Task requirements —
Write out the line that contains "205 L614 279", then every following line to the end of the records below, with no other lines and no changes.

────────

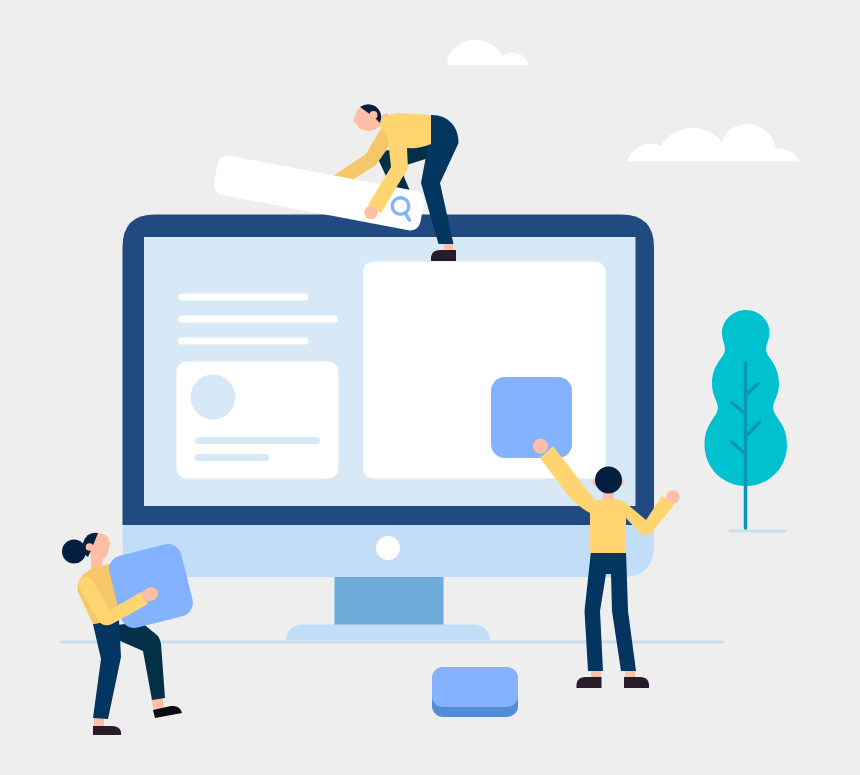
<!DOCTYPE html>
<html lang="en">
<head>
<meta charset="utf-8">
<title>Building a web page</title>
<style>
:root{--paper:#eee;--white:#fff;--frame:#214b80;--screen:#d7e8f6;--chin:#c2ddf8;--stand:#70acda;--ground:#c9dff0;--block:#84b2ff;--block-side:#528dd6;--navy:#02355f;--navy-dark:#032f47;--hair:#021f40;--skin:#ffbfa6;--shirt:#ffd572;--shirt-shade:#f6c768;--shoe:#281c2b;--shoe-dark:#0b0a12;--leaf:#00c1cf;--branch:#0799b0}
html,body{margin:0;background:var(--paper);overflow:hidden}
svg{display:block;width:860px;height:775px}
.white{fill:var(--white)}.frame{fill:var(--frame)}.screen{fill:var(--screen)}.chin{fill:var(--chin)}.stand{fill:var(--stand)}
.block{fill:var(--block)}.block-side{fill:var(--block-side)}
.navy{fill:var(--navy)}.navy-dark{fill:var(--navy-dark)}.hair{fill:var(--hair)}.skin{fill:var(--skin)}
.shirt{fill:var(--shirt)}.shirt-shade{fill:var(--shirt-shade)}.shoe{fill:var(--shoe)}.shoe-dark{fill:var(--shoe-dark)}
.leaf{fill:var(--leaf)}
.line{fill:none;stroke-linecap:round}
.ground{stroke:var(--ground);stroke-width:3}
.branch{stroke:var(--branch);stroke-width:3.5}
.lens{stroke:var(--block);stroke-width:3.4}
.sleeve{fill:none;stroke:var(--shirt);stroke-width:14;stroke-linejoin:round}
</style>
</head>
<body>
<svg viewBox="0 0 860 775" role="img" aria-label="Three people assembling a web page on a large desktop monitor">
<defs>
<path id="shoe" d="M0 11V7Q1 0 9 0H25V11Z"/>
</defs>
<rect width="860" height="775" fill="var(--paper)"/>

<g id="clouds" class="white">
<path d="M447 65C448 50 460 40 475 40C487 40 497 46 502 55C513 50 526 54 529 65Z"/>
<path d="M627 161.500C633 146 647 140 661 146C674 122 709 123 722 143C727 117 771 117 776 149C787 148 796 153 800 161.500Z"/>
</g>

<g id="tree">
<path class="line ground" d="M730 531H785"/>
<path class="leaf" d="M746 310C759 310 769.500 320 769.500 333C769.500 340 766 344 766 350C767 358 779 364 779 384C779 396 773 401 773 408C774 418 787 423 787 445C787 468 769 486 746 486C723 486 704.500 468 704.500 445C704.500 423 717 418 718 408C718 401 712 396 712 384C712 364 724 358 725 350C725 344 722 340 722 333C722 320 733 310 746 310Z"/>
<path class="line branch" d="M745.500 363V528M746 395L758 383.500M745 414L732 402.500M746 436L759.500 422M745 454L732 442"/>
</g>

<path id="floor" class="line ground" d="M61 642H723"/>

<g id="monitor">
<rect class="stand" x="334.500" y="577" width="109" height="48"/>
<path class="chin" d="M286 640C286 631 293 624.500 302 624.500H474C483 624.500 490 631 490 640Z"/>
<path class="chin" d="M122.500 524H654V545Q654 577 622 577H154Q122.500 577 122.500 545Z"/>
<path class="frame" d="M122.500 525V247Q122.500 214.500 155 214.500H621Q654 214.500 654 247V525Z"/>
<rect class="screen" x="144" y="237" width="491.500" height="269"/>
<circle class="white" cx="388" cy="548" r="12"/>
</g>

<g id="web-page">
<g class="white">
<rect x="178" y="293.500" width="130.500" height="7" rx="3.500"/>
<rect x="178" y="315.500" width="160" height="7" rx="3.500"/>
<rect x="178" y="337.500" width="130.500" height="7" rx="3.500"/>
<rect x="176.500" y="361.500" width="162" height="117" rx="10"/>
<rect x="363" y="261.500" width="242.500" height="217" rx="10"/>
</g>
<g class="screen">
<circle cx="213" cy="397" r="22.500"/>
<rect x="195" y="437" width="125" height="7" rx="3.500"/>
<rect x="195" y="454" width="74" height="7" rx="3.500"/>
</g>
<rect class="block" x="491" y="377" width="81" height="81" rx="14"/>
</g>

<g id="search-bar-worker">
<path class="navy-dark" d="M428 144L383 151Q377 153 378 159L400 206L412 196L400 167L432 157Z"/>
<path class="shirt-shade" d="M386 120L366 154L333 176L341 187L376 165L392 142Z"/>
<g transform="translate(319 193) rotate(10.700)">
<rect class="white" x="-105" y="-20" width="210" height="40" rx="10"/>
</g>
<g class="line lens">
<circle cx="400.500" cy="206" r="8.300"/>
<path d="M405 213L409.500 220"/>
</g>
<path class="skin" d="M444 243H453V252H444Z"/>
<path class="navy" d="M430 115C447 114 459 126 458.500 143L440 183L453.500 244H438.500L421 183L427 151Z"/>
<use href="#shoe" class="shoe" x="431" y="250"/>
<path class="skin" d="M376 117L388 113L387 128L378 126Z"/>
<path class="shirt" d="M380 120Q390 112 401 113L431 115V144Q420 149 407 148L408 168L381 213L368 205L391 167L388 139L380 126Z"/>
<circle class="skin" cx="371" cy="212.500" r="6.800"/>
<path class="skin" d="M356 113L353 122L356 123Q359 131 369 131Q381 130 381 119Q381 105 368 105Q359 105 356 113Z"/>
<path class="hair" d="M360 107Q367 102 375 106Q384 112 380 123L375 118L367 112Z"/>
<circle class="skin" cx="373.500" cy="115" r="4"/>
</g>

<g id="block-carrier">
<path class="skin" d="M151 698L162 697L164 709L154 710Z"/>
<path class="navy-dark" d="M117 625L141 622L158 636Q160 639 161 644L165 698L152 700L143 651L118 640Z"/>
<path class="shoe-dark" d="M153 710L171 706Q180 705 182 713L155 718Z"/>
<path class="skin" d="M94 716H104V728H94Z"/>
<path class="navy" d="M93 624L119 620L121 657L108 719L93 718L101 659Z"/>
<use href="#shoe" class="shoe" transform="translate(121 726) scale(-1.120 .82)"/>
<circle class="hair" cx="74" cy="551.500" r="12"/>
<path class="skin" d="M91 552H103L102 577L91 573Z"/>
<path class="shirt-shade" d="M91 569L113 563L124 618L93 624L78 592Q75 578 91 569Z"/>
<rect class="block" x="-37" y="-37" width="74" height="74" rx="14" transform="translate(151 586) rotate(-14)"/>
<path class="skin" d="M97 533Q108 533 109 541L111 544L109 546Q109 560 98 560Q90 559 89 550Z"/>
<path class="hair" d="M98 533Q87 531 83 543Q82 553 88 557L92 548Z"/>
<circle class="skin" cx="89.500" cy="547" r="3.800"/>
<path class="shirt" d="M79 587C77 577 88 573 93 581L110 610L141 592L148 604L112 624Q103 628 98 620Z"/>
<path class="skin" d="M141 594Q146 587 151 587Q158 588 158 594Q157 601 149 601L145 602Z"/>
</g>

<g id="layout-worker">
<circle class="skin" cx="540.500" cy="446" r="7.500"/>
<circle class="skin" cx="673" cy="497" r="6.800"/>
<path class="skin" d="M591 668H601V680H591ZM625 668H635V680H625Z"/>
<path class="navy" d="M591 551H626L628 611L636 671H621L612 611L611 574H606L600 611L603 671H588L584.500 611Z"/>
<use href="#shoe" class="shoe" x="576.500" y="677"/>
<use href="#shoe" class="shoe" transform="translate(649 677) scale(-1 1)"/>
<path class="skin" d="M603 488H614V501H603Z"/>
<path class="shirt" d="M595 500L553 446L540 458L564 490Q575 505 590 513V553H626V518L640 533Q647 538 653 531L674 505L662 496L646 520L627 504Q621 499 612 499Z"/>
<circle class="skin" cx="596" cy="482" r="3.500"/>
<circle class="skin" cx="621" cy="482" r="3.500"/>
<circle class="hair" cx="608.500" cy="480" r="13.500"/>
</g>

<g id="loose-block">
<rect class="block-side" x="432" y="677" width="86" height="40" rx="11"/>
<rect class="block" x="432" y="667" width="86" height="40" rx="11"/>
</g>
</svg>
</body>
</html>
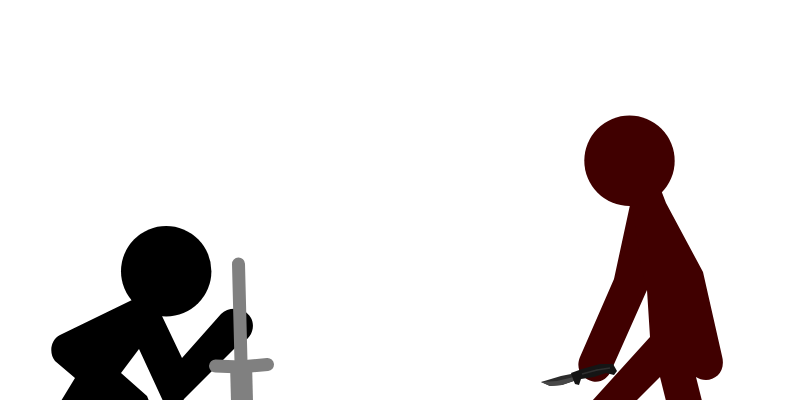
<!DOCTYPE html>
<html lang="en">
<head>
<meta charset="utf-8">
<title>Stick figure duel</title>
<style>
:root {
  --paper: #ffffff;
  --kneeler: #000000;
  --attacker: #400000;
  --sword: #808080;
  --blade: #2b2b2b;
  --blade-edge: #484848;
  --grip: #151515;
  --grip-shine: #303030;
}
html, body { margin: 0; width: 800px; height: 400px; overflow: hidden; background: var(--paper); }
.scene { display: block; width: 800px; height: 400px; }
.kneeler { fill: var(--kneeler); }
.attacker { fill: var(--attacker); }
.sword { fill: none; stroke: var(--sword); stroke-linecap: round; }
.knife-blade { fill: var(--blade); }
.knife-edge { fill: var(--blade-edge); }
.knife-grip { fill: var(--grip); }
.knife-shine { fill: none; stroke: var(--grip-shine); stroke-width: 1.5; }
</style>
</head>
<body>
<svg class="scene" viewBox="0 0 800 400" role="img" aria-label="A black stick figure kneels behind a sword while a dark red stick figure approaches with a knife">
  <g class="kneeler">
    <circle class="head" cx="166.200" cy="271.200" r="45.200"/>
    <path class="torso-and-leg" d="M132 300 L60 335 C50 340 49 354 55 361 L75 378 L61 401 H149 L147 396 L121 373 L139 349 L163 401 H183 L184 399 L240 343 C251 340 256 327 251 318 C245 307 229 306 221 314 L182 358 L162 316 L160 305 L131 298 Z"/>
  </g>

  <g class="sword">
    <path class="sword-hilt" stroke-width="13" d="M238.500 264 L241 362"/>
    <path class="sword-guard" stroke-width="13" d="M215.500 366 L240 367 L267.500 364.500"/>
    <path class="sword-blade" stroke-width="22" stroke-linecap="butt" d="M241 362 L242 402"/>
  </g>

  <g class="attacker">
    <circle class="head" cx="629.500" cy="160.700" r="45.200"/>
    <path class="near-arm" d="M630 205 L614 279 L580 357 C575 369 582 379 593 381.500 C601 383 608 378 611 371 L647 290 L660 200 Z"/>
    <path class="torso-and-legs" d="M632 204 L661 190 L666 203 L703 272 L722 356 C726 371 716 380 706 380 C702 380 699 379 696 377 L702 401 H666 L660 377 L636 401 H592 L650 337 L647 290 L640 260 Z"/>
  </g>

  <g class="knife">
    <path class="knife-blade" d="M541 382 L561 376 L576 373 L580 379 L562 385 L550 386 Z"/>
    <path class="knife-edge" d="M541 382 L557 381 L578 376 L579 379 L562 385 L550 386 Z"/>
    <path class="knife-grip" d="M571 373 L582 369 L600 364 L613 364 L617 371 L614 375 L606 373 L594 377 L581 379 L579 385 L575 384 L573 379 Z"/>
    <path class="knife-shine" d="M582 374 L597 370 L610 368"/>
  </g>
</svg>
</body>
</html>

────────

Reply to the exercise —
    <path class="near-arm" d="M630 205 L614 279 L580 357 C575 369 582 379 593 381.500 C601 383 608 378 611 371 L647 290 L660 200 Z"/>
    <path class="torso-and-legs" d="M632 204 L661 190 L666 203 L703 272 L722 356 C726 371 716 380 706 380 C702 380 699 379 696 377 L702 401 H666 L660 377 L636 401 H592 L650 337 L647 290 L640 260 Z"/>
  </g>

  <g class="knife">
    <path class="knife-blade" d="M541 382 L561 376 L576 373 L580 379 L562 385 L550 386 Z"/>
    <path class="knife-edge" d="M541 382 L557 381 L578 376 L579 379 L562 385 L550 386 Z"/>
    <path class="knife-grip" d="M571 373 L582 369 L600 364 L613 364 L617 371 L614 375 L606 373 L594 377 L581 379 L579 385 L575 384 L573 379 Z"/>
    <path class="knife-shine" d="M582 374 L597 370 L610 368"/>
  </g>
</svg>
</body>
</html>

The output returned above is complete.